TASK TO CARRY OUT:
Pull each line containing "corner" out of the data and copy it.
THE RECORDS: Begin
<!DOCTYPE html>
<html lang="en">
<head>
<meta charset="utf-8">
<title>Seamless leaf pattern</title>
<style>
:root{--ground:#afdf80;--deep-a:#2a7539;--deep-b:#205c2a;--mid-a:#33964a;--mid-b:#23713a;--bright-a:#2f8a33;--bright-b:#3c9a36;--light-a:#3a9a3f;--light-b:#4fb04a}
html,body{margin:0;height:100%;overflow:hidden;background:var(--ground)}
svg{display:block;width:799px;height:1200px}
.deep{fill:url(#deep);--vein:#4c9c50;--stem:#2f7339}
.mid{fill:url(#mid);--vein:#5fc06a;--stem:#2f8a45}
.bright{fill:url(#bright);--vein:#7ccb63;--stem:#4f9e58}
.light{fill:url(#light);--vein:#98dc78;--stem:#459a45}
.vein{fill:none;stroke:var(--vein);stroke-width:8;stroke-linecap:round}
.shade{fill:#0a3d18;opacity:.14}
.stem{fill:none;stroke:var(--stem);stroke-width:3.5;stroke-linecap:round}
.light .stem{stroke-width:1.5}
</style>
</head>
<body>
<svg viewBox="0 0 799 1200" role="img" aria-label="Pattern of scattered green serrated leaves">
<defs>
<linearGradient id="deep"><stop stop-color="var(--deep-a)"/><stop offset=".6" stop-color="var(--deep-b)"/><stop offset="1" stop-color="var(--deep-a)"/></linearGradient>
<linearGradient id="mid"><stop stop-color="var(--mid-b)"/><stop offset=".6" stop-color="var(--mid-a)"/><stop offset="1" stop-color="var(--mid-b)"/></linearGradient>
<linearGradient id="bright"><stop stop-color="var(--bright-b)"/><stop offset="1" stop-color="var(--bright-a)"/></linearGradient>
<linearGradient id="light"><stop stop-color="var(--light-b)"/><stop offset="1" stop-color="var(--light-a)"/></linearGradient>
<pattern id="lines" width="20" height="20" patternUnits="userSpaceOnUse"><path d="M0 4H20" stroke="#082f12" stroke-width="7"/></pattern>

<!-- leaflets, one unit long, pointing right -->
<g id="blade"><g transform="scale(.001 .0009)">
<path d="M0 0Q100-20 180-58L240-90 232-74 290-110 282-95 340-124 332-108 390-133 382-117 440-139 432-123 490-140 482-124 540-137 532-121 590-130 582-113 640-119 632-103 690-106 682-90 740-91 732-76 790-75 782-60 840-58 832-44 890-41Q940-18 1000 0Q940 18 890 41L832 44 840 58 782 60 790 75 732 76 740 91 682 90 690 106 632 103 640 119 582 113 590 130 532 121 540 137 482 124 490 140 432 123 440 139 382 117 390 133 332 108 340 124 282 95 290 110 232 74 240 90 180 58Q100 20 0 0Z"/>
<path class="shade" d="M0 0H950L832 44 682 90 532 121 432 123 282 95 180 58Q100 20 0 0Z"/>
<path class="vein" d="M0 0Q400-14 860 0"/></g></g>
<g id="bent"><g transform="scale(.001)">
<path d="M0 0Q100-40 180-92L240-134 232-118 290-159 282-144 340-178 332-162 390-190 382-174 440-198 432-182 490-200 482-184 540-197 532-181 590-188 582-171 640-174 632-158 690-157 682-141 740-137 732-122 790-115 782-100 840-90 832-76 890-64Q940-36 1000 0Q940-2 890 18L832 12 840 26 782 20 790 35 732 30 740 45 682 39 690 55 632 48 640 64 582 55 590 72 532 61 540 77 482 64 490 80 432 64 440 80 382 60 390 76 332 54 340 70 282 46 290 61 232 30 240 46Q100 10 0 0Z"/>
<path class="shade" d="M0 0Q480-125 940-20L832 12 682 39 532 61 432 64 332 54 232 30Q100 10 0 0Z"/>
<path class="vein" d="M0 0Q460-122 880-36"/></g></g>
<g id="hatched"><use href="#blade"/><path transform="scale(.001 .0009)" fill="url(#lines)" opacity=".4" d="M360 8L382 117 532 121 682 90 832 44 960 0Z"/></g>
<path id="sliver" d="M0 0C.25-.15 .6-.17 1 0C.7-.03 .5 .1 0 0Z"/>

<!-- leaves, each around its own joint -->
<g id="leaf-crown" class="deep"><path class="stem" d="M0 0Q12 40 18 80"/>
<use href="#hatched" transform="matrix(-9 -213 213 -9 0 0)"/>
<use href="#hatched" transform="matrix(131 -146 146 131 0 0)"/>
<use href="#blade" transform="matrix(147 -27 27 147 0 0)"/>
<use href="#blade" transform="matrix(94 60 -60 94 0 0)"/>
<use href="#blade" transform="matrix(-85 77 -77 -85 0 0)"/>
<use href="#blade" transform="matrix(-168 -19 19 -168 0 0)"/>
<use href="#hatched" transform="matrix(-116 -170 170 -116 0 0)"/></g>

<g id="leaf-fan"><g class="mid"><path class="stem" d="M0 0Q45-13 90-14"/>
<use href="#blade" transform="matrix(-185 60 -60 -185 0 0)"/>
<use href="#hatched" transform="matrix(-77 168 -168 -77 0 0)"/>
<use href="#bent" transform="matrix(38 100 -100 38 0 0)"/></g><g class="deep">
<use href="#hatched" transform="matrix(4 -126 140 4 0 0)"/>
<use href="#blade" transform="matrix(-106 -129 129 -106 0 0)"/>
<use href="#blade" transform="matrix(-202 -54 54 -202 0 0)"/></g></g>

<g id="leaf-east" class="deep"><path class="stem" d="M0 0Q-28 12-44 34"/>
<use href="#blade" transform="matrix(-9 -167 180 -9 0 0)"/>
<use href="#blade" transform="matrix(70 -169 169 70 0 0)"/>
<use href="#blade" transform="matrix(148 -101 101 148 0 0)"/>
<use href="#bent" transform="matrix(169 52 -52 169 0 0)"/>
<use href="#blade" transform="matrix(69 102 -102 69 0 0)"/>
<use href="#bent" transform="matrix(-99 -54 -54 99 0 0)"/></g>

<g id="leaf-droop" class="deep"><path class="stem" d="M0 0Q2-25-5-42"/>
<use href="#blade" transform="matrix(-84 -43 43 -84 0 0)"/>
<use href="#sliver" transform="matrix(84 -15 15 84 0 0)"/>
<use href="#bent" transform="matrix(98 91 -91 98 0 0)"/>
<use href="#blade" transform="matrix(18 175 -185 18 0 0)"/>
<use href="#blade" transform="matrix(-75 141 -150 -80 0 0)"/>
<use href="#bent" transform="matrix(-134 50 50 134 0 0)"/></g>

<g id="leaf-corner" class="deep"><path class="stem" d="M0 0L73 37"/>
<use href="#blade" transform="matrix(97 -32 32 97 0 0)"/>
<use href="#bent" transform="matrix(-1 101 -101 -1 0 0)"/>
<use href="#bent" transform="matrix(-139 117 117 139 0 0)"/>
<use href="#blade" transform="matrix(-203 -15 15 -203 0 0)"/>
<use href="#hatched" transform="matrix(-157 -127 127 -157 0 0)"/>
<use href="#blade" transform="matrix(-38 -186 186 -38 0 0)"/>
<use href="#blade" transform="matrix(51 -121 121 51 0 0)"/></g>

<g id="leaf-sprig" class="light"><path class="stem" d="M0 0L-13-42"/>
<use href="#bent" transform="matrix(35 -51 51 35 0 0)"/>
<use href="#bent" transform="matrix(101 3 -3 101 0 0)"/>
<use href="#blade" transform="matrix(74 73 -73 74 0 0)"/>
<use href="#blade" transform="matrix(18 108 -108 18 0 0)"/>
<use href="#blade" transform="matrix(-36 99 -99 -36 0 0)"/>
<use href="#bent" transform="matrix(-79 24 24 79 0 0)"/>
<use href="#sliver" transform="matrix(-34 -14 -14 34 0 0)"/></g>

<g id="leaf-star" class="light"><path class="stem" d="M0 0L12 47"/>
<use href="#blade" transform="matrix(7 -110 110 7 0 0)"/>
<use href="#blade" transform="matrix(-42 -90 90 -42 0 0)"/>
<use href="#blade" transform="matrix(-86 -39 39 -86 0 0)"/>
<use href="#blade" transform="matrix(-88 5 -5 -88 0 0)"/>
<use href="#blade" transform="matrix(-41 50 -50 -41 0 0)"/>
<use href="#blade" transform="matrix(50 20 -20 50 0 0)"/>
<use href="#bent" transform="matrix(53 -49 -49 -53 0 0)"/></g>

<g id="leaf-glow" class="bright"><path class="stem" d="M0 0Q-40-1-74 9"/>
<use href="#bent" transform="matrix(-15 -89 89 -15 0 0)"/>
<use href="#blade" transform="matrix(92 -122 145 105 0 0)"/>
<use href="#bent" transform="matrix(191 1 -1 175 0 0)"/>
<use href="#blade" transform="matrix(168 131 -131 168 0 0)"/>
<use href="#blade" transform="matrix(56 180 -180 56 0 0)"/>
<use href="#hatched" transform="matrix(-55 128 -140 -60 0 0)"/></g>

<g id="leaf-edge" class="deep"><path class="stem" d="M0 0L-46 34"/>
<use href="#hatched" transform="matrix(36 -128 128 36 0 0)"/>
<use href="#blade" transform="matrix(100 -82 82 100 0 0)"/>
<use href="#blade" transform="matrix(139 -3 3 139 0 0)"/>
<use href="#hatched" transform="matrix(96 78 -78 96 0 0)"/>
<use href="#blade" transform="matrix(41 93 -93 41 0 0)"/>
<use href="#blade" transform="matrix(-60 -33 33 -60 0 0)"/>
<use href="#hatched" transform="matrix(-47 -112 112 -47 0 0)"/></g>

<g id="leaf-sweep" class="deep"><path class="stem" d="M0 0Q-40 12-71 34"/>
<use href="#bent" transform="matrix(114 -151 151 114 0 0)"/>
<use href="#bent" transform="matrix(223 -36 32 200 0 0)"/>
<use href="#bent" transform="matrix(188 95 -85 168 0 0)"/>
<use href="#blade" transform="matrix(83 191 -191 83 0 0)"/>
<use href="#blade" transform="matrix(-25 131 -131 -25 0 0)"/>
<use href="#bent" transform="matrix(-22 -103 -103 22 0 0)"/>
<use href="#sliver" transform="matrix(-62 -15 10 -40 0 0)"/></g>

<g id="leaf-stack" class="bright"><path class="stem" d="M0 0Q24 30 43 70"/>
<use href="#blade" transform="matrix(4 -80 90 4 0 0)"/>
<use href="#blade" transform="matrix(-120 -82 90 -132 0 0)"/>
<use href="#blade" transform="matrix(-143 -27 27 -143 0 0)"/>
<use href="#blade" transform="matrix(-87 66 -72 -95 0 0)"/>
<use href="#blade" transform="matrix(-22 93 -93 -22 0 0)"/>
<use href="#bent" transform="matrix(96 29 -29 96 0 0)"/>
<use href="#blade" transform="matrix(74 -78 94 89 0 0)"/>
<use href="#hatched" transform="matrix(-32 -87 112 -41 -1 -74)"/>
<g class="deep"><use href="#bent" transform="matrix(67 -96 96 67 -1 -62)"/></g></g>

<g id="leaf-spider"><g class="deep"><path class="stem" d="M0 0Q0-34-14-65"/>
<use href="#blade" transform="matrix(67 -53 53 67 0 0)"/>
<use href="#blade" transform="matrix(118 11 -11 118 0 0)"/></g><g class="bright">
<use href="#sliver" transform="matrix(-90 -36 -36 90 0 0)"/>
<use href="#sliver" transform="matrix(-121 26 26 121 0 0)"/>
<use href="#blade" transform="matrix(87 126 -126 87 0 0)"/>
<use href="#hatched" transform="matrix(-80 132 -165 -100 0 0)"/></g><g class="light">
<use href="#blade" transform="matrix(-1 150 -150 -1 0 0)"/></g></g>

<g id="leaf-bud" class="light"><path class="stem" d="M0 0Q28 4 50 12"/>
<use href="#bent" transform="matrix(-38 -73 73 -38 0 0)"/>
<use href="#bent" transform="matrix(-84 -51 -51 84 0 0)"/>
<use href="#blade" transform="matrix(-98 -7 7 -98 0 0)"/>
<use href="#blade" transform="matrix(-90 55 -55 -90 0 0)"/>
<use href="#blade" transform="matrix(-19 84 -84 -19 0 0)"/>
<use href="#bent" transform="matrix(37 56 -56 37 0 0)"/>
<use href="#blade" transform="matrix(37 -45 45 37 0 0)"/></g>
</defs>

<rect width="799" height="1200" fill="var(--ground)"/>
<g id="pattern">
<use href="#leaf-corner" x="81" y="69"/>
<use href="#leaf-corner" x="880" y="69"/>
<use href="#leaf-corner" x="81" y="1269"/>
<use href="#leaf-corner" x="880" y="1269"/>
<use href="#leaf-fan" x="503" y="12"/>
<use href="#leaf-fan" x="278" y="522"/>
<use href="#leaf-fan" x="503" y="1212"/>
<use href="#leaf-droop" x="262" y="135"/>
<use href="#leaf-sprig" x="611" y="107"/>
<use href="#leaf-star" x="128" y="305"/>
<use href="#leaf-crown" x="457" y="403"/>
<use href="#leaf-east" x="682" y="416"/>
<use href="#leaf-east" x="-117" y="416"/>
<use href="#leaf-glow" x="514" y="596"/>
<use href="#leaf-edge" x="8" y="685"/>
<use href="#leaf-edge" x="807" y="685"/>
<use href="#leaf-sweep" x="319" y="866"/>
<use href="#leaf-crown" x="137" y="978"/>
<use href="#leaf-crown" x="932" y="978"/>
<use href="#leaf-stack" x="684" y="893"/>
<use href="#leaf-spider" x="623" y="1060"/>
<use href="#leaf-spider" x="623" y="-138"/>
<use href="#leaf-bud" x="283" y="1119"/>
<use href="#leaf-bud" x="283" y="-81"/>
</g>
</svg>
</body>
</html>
THE RECORDS: End
ANSWER SECTION:
<g id="leaf-corner" class="deep"><path class="stem" d="M0 0L73 37"/>
<use href="#leaf-corner" x="81" y="69"/>
<use href="#leaf-corner" x="880" y="69"/>
<use href="#leaf-corner" x="81" y="1269"/>
<use href="#leaf-corner" x="880" y="1269"/>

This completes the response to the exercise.